The large, dream-like paintings of Patricio Cabrera are rich labyrinths of symbol and narrative. Increasingly concerned with issues of ornament and decorative pattern, Cabrera's new works read like maps of human consciousness.
Thick with paradox and sarcasm, the politically astute work of Chema Cobo explores the darker reaches of humor, which Cobo calls "the inversion of the obvious," a force that "does not seek the spectators' complicity, but instead seeks to leave them with a sense of uprootedness." His newest body of work deals loosely with issues of power and colonialism surrounding the French Revolution.
Drawing from the traditions of Goya, Dali, and surrealist filmmaker Luis Buñuel, Curro Gonzalez makes figural paintings that are dense with allegory and historical allusion. His recent work explores his relationship to identity, his surroundings, his country and his culture.
"Les Chiens Andalous" combines four outstanding artists whose visions are fortified with historical and political awareness, yet tinged with what Ocampo calls "Spanish surrealism's twisted logic." Citing the Luis Bunuel film from which the exhibition takes its name, he points out: "What the movie is notorious for is the scene depicting what some consider the most violent act committed against the eye in film history. I hope the works included in this show attack the visual senses in a similarly positive and liberating way."
Accompanying the exhibition is a catalogue published by Smart Art Press titled Les Chiens Andalous, which features full color reproductions, biographies, and interviews with each of the four artists, conducted by Kevin Power.

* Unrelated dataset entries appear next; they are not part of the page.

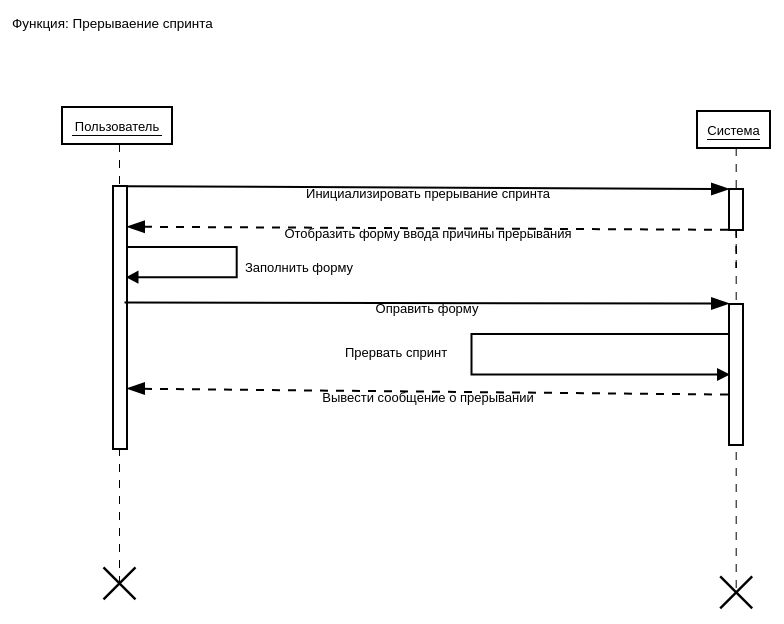
<!DOCTYPE html>
<html lang="ru">
<head>
<meta charset="utf-8">
<title>Диаграмма последовательности: прерывание спринта</title>
<style>
:root { --ink: #000; --paper: #fff; }
* { box-sizing: border-box; }
html, body { margin: 0; background: var(--paper); }
.diagram {
  position: relative; width: 784px; height: 624px; overflow: hidden;
  background: var(--paper); color: var(--ink);
  font: 13px/16px "Liberation Sans", Arial, sans-serif;
}
.title { position: absolute; left: 12px; top: 16px; margin: 0; font-size: 13.5px; font-weight: 400; line-height: 16px; white-space: nowrap; }
.connectors { position: absolute; inset: 0; fill: none; stroke: var(--ink); stroke-width: 2; }
.lifeline { stroke-width: 1; stroke-dasharray: 8 8; }
.reply { stroke-dasharray: 8 8; }
.head { fill: var(--ink); stroke: none; }
.end { stroke-width: 2.4; }
.participant {
  position: absolute; display: flex; justify-content: center; padding-top: 11px;
  border: 2px solid var(--ink); background: var(--paper); white-space: nowrap;
}
.participant span { display: flex; justify-content: center; height: 17px; border-bottom: 1px solid var(--ink); }
.user { left: 61px; top: 106px; width: 112px; height: 39px; }
.user span { width: 90px; }
.system { left: 696px; top: 110px; width: 75px; height: 39px; }
.system span { width: 53px; }
.activation { position: absolute; width: 16px; border: 2px solid var(--ink); background: var(--paper); }
.user-active { left: 111.5px; top: 185px; height: 265px; }
.system-request { left: 728px; top: 188px; height: 42.5px; }
.system-submit { left: 728px; top: 302.5px; height: 143.5px; }
.message { position: absolute; margin: 0; white-space: nowrap; transform: translateX(-50%); }
.start { left: 428px; top: 186px; }
.show-form { left: 428px; top: 226px; }
.fill-form { left: 299px; top: 260px; }
.send-form { left: 427px; top: 301px; }
.interrupt { left: 396px; top: 345px; }
.notify { left: 428px; top: 390px; }
</style>
</head>
<body>
<main class="diagram">
  <h1 class="title">Функция: Прерываение спринта</h1>

  <div class="participant user"><span>Пользователь</span></div>
  <div class="participant system"><span>Система</span></div>

  <svg class="connectors" width="784" height="624" viewBox="0 0 784 624" aria-hidden="true">
    <defs>
      <polygon id="head-right" class="head" points="0,0 -19,-6.5 -19,6.5"/>
      <polygon id="head-left" class="head" points="0,0 19,-6.5 19,6.5"/>
      <path id="end-mark" class="end" d="M-16-16 16 16M16-16-16 16"/>
    </defs>
    <g class="lifeline">
      <line x1="119.5" y1="144" x2="119.5" y2="583"/>
      <line x1="736.2" y1="148" x2="736.2" y2="592"/>
    </g>
    <line x1="736.2" y1="230" x2="736.2" y2="268" stroke-width="1.6" stroke-dasharray="8 8"/>
    <use href="#end-mark" x="119.5" y="583.3"/>
    <use href="#end-mark" x="736.2" y="592.3"/>
  </svg>

  <div class="activation user-active"></div>
  <div class="activation system-request"></div>
  <div class="activation system-submit"></div>

  <svg class="connectors" width="784" height="624" viewBox="0 0 784 624" aria-hidden="true">
    <line x1="126" y1="186.2" x2="714" y2="189"/>
    <use href="#head-right" x="730" y="189"/>
    <line class="reply" x1="144" y1="226.8" x2="728" y2="229.8"/>
    <use href="#head-left" x="126" y="226.7"/>
    <path d="M127 247H236.7V277.2H136"/>
    <polygon class="head" points="126,277.2 138.5,270.6 138.5,283.8"/>
    <line x1="124.5" y1="302.5" x2="714" y2="303.5"/>
    <use href="#head-right" x="730" y="303.5"/>
    <path d="M729 334H471.5V374.5H720"/>
    <polygon class="head" points="730,374.5 717,368 717,381"/>
    <line class="reply" x1="144" y1="388.8" x2="728" y2="394.6"/>
    <use href="#head-left" x="126" y="388.6"/>
  </svg>

  <p class="message start">Инициализировать прерывание спринта</p>
  <p class="message show-form">Отобразить форму ввода причины прерывания</p>
  <p class="message fill-form">Заполнить форму</p>
  <p class="message send-form">Оправить форму</p>
  <p class="message interrupt">Прервать спринт</p>
  <p class="message notify">Вывести сообщение о прерывании</p>
</main>
</body>
</html>
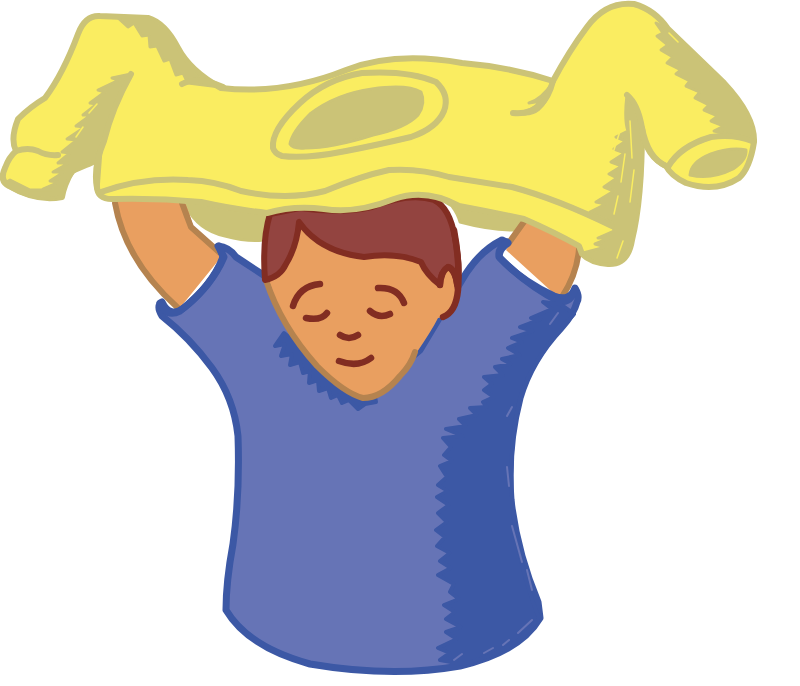
<!DOCTYPE html>
<html lang="en">
<head>
<meta charset="utf-8">
<title>Boy pulling on a sweater</title>
<style>
:root{--paper:#fff;--yellow:#faed61;--olive:#cbc377;--blue:#6674b6;--navy:#3c58a5;--skin:#e99f60;--tan:#b5834f;--hair:#934440;--maroon:#822d22}
html,body{margin:0;width:800px;height:686px;overflow:hidden;background:var(--paper)}
svg{display:block}
path{stroke-linecap:round;stroke-linejoin:round}
.skin{fill:var(--skin)}
.skin-line{fill:none;stroke:var(--tan);stroke-width:6}
.shirt{fill:var(--blue);stroke:var(--navy);stroke-width:7}
.shirt-line{fill:none;stroke:var(--navy);stroke-width:7}
.shirt-shade{fill:var(--navy);stroke:var(--navy);stroke-width:4}
.shirt-gap{fill:none;stroke:var(--blue);stroke-width:2}
.hair{fill:var(--hair);stroke:var(--maroon);stroke-width:6}
.feature{fill:none;stroke:var(--maroon);stroke-width:6.5}
.sweater{fill:var(--yellow);stroke:var(--olive);stroke-width:6}
.sweater-line{fill:none;stroke:var(--olive);stroke-width:6}
.sweater-shade{fill:var(--olive);stroke:var(--olive);stroke-width:3}
.sweater-gap{fill:none;stroke:var(--yellow);stroke-width:1.5}
</style>
</head>
<body>
<svg width="800" height="686" viewBox="0 0 800 686" role="img" aria-label="A boy with closed eyes lifts a yellow sweater over his head">
<g id="sweater-inside">
<path class="sweater-shade" d="M186 206Q198 230 225 236Q248 242 263 240L268 209L200 190ZM438 198L452 206Q458 214 460 222Q490 230 514 230L526 215L450 190Z"/>
</g>
<g id="arms">
<path class="skin" d="M113 200Q124 262 179 309L222 256L194 229Q190 214 184 200ZM527 216L506 250L561 300Q577 276 582 246Z"/>
<path class="skin-line" d="M115 203Q125 260 177 307M182 203Q186 214 191 227L219 252M526 219L508 244M579 249Q577 274 562 297"/>
</g>
<g id="shirt">
<path class="shirt" d="M218 246Q229 247 236 257L268 278L300 345L362 398L420 350L462 280Q478 252 502 240L508 243Q499 249 499 257Q520 280 554 296Q570 302 575 288Q580 296 577 302Q574 314 561 328Q531 360 520 398Q507 448 511 500Q517 552 538 602L540 618Q520 652 460 666Q392 678 310 664Q248 647 226 610Q226 582 233 544Q240 494 238 436Q234 398 212 368Q190 338 162 316Q156 306 162 302Q170 319 185 307Q212 285 224 257Z"/>
<path class="shirt-line" d="M160 303Q166 318 180 311Q212 286 223 257L219 246M507 242Q496 250 500 258Q528 286 560 302Q572 302 575 289"/>
<path class="shirt-shade" d="M560 304L543 302L552 309L531 318L541 319L520 327L533 331L512 338L522 342L508 348L520 355L502 359L511 364L495 367L503 375L484 377L492 384L484 390L494 397L483 402L487 407L470 408L477 415L459 419L466 426L446 429L463 436L443 438L451 447L444 455L452 461L440 466L447 477L438 485L448 491L437 497L449 505L438 513L447 522L436 530L445 537L437 546L450 553L440 561L451 568L438 575L454 584L450 592L459 599L444 605L455 612L446 619L461 627L446 632L457 639L438 648L450 653L440 660L462 664Q516 652 539 618Q516 560 512 498Q509 440 520 398Q532 358 574 314Z"/>
<path class="shirt-gap" d="M507 467L509 486M512 526L522 562M527 570L532 590M518 633L532 620M484 653L493 648M503 645L509 640M454 660L462 654M558 313L550 324M507 416L512 407"/>
<path class="shirt-shade" d="M284 333L275 346L285 344L281 356L292 354L290 365L300 362L303 373L310 371L309 383L318 380L319 391L328 388L331 398L338 395L342 403L349 400L358 409L365 404L376 402L374 392L330 370Z"/>
</g>
<g id="head">
<path class="skin" d="M266 270Q280 325 320 369Q345 393 363 398Q386 395 417 352Q432 330 438 318Q456 316 458 292Q456 270 450 250L420 205L290 210Z"/>
<path class="skin-line" d="M266 280Q281 326 317 366Q344 393 363 398Q382 398 400 376Q411 365 415 352"/>
<path class="hair" d="M265 280Q262 240 270 214L300 208Q340 214 372 207Q410 192 434 200Q450 208 455 238Q461 270 457 285Q455 268 448 267Q440 272 440 285Q426 274 421 262Q396 252 364 257Q320 252 299 222Q297 246 286 264Q280 277 265 280Z"/>
<path class="feature" d="M440 285Q441 271 448 267Q456 270 458 290Q456 312 443 317M454 230Q460 262 458 290"/>
<path class="feature" d="M293 306Q299 286 320 284M378 288Q398 287 404 303M306 318Q321 321 327 313M370 311Q379 319 390 314M340 335Q349 341 358 335M339 361Q358 368 371 358"/>
</g>
<g id="sweater">
<path class="sweater" d="M99 157Q92 164 86 165L72 171Q64 185 62 197Q36 202 9 186Q-1 181 5 168Q9 157 16 151Q10 139 18 119Q30 107 45 98Q63 74 78 34Q85 15 100 16L148 18Q165 23 178 48Q190 71 221 88Q284 95 346 70Q395 51 462 63Q510 67 553 81Q569 51 587 27Q606 1 634 4Q655 10 668 29L724 83Q755 116 754 142Q750 168 739 178Q716 193 686 183Q671 176 666 166Q648 158 642 128Q642 200 632 240Q628 265 608 264Q591 263 582 254L579 246Q554 232 524 219Q491 212 459 206Q426 188 394 199Q356 214 324 209Q294 205 267 213Q232 209 201 202Q158 198 114 199Q96 200 97 184Z"/>
<path class="sweater-shade" d="M117 17L128 27L134 23L142 36L149 35L150 47L157 46L164 61L170 59L176 75L183 73L188 83L220 87Q190 73 178 48Q165 23 148 18Z"/>
<path class="sweater-shade" d="M131 74L112 78L119 80L98 90L105 92L90 103L97 104L83 115L91 115L76 126L85 127L67 139L77 140L62 152L70 153L58 163L69 163L53 172L64 172L50 181L59 182L43 189L52 190L30 190L10 180Q2 184 12 189Q37 203 62 196Q66 176 80 167Q95 162 101 145Q110 110 131 74Z"/>
<path class="sweater-shade" d="M656 23L663 33L657 36L668 45L661 50L673 57L667 63L681 70L676 74L690 81L686 86L700 92L695 98L709 105L704 110L718 116L711 121L724 126L714 131L742 137Q751 140 753 134Q752 111 724 84L668 29Z"/>
<path class="sweater-shade" d="M627 95Q624 120 628 131L616 137L626 141L614 149L625 153L611 162L622 166L609 174L617 178L604 187L614 191L596 202L606 204L590 212L612 222L614 231L598 238L610 238L595 244L606 247L583 253Q594 265 610 264Q628 263 632 240Q646 180 641 127Q637 105 627 95ZM553 82Q542 99 529 103L541 101Q528 115 515 112Q543 122 553 82Z"/>
<path class="sweater-line" d="M131 74Q112 108 104 141Q93 167 97 188M16 151Q28 147 38 151Q47 156 58 155M182 84Q197 75 223 87M513 113Q544 116 553 81M627 95Q638 104 642 128Q645 157 668 167Q680 146 711 137Q735 134 752 141"/>
<path class="sweater-line" d="M101 192Q143 177 188 180Q216 181 241 191Q287 201 325 191Q361 176 389 170Q420 168 449 177L512 187Q557 199 612 226"/>
<path class="sweater-line" d="M273 148Q271 130 300 103Q326 79 362 73Q408 70 436 82Q450 95 444 111Q437 128 411 137Q377 145 346 151Q306 159 282 156Q275 154 273 148Z"/>
<path class="sweater-shade" d="M290 144Q292 132 310 114Q336 94 372 89Q407 84 421 92Q426 103 418 115Q406 128 373 135Q332 148 305 148Q293 149 290 144Z"/>
<path class="sweater-shade" d="M690 175Q691 162 711 154Q731 147 746 150Q747 160 733 169Q711 180 690 175Z"/>
<path class="sweater-gap" d="M630 121L632 158M625 154L621 182M634 170L630 202M618 196L614 214M623 241L617 258M621 128L613 153M669 33L678 42M89 113L97 104M76 137L83 127"/>
</g>
</svg>
</body>
</html>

Top Images (left to right):
Patricio Cabrera, The Hard Balance of the Frog, 2000, Ink on paper
Chema Cobo, If Nature Was the Ventriloquist of the Reason, 1999, Mixed media on paper
Curro Gonzalez, La caida (The Fall), 2000, Acrylic on canvas
Manuel Ocampo, The Failure to Express Is Its Expression, 2000, Oil on wood
Track 16 Gallery
Smart Art Press
2525 Michigan Avenue, Bldg C-1
Santa Monica, CA 90404
Les Chiens Andalous
If I were to be truthful, the title of this show would be "Three Andalusians and a Dog Eater." But because I'm not interested in telling "the truth," let's just pretend that I am also from Andalusia. After all, I did live there for three-and-a-half years; I returned to the United States rather recently, in 1999. By the way, Un Chien Andalou, the infamous movie made by Luis Bunuel and Salvador Dali, never took place in Andalusia, there were no Andalusians or Andalusian actors in it, nor was it a story about a dog. Being less truthful would be in keeping with Spanish surrealism's twisted logic. What the movie is notorious for is the scene depicting what some consider the most violent act committed against the eye in film history. I hope the works included in this show attack the visual senses in a positive and liberating way.
My residence in Seville was short but fruitful. I met many brilliant artists, three of whom inspired me a great deal; they have influenced countless others working in Spain. Those three are Curro Gonzalez, Chema Cobo, and Patricio Cabrera. Chema has been actively exhibiting his work in Spain since the 1970s, Curro and Patricio since the 1980s. All three painters have established careers in their native country, so I am by no means trying to organize a show featuring a new trend in Spanish art or a survey of Andalusian artists. I have noticed, however, that only a very small number of Spanish artists are widely known in the U.S. and internationally. This exhibition is my attempt to broaden an appreciation of Spanish painters, with a focus on the province I love the most.